Messier 6 – The Butterfly Cluster

M6 open cluster (NGC 6405). Credit: Ole Nielsen

Welcome back to Messier Monday! We continue our tribute to our dear friend, Tammy Plotner, by looking at Messier 6, otherwise known as NGC 6405 and the Butterfly Cluster. Enjoy!

In the late 18th century, Charles Messier was busy hunting for comets in the night sky, and noticed several “nebulous” objects. After initially mistaking them for the comets he was seeking, he began to compile a list of these objects so other astronomers would not make the same mistake. Known as the Messier Catalog, this list consists of 100 objects, consisting of distant galaxies, nebulae, and star clusters.

This Catalog would go on to become a major milestone in the history of astronomy, as well as the study of Deep Sky Objects. Among the many famous objects in this catalog is M6 (aka. NGC 6405), an open cluster of stars in the constellation of Scorpius. Because of its vague resemblance to a butterfly, it is known as the Butterfly Cluster.

Continue reading “Messier 6 – The Butterfly Cluster”

Join in the Discussion of the Future of Human Spaceflight, Live from SEDS

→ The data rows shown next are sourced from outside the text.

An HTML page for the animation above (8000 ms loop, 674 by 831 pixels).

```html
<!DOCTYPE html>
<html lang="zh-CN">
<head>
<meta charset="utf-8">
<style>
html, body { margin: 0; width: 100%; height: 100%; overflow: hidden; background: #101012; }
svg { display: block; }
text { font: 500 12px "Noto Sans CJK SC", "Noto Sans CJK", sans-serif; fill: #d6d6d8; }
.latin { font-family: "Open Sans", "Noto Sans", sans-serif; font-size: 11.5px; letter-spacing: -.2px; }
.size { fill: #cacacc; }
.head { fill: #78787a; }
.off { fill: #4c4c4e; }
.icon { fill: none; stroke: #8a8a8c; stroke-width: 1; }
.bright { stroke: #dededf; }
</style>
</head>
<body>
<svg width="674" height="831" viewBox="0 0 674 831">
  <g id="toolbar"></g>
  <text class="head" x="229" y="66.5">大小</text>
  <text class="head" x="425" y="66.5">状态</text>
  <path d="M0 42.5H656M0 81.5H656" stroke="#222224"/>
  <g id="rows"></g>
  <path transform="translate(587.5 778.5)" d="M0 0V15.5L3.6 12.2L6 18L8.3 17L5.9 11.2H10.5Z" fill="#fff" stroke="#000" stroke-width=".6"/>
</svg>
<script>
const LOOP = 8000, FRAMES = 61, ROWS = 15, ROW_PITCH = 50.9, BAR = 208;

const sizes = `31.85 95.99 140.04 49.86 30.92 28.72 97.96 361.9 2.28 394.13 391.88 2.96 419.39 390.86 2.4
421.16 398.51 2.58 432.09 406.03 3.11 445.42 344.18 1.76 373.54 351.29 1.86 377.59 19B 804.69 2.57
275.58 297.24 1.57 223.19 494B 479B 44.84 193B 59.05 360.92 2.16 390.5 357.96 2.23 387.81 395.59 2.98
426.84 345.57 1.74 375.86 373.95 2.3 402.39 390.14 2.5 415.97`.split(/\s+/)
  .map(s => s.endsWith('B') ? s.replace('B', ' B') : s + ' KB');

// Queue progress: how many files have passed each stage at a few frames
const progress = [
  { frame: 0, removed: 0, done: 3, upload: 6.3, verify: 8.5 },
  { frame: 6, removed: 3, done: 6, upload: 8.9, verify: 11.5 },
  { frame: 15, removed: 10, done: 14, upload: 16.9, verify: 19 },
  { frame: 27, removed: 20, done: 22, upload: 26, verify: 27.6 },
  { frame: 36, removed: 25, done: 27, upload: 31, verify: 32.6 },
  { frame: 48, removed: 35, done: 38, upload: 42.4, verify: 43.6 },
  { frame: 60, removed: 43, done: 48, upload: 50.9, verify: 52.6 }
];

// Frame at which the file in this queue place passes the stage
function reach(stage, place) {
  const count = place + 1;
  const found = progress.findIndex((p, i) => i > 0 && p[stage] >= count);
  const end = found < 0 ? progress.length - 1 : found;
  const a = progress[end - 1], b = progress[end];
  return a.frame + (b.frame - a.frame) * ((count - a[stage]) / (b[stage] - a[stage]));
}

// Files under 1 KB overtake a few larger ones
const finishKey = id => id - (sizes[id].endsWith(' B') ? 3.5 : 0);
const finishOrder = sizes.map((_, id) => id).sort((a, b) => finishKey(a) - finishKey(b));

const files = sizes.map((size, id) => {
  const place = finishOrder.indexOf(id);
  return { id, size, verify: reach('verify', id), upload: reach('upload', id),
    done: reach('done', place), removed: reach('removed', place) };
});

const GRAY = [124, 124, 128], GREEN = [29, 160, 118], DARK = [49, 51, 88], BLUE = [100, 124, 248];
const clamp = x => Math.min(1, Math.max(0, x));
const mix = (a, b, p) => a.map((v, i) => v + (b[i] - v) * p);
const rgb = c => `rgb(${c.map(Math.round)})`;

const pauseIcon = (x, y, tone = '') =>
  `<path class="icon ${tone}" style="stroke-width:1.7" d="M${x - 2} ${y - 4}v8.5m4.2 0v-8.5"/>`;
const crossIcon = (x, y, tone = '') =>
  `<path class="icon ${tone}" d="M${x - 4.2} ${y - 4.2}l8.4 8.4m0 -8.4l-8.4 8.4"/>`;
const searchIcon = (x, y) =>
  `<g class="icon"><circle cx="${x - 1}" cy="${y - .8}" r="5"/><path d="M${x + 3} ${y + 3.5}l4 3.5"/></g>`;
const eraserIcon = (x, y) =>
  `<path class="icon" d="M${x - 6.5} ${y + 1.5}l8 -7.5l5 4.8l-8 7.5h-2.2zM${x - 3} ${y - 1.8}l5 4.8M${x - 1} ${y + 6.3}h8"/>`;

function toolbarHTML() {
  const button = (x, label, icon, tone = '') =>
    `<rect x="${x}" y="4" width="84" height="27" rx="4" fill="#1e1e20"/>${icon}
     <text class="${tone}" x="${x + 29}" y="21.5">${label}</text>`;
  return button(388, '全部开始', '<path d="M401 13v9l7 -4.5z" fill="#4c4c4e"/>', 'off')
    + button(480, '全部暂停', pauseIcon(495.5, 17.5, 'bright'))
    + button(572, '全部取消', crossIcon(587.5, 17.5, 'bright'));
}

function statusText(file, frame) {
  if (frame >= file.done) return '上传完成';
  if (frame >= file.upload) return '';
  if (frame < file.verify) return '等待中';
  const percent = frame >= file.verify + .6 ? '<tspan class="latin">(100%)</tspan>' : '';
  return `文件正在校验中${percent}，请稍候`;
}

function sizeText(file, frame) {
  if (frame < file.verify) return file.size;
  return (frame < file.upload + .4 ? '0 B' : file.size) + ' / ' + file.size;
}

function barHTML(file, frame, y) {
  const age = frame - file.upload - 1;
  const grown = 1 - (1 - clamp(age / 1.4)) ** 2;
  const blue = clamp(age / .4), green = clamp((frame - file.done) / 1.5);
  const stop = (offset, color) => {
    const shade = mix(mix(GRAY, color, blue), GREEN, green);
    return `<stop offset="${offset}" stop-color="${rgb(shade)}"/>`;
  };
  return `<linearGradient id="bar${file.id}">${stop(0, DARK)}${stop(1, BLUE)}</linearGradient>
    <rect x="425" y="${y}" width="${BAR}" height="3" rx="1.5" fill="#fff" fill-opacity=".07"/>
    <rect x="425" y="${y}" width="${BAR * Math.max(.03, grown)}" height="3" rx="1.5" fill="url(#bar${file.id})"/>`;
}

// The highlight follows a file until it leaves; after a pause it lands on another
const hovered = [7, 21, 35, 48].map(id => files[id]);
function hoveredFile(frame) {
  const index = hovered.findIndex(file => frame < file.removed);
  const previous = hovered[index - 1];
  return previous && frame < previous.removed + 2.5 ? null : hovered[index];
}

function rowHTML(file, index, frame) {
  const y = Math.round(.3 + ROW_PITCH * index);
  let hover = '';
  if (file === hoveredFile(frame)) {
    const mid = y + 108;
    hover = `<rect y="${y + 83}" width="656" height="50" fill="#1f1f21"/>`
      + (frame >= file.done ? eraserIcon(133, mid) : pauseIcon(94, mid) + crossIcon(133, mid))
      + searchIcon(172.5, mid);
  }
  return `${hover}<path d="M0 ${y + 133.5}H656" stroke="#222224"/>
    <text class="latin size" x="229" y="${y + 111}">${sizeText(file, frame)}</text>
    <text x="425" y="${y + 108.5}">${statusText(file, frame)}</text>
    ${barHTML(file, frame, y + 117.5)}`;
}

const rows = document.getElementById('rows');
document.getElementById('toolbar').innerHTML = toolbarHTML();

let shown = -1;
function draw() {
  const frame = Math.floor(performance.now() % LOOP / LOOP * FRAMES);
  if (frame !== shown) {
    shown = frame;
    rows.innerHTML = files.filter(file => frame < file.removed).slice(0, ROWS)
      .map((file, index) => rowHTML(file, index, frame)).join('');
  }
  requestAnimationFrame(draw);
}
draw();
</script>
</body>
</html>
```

What’s the latest on the future of human spaceflight and exploration? Join in on the discussion with a live videostream event from the Students for the Exploration and Development of Space (SEDS) Spring Space Forum, taking place this week at Purdue University on March 29, 2012, starting at 8:30 am EDT.

You’ll hear from the leaders in commercial space endeavors, such as former NASA space shuttle manager Mike Moses, currently VP of Operations at Virgin Galactic and former astronauts now working in commercial space, such as Chris Ferguson now at Boeing and Garrett Reisman from SpaceX.

Every spring, SEDS hosts the Spring Space Forum, inviting prominent members of industry, academia, and other space-related fields to discuss a current relevant issue. This year, representatives from major aerospace companies will be giving short talks on the future of human space flight and exploration. There will also be panel discussions and other events.

The Spring Space Forum can be watched via UStream at this link, and the schedule of events can be seen here.

For more information on SEDS and the Spring Space Forum, see the Purdue SEDS website.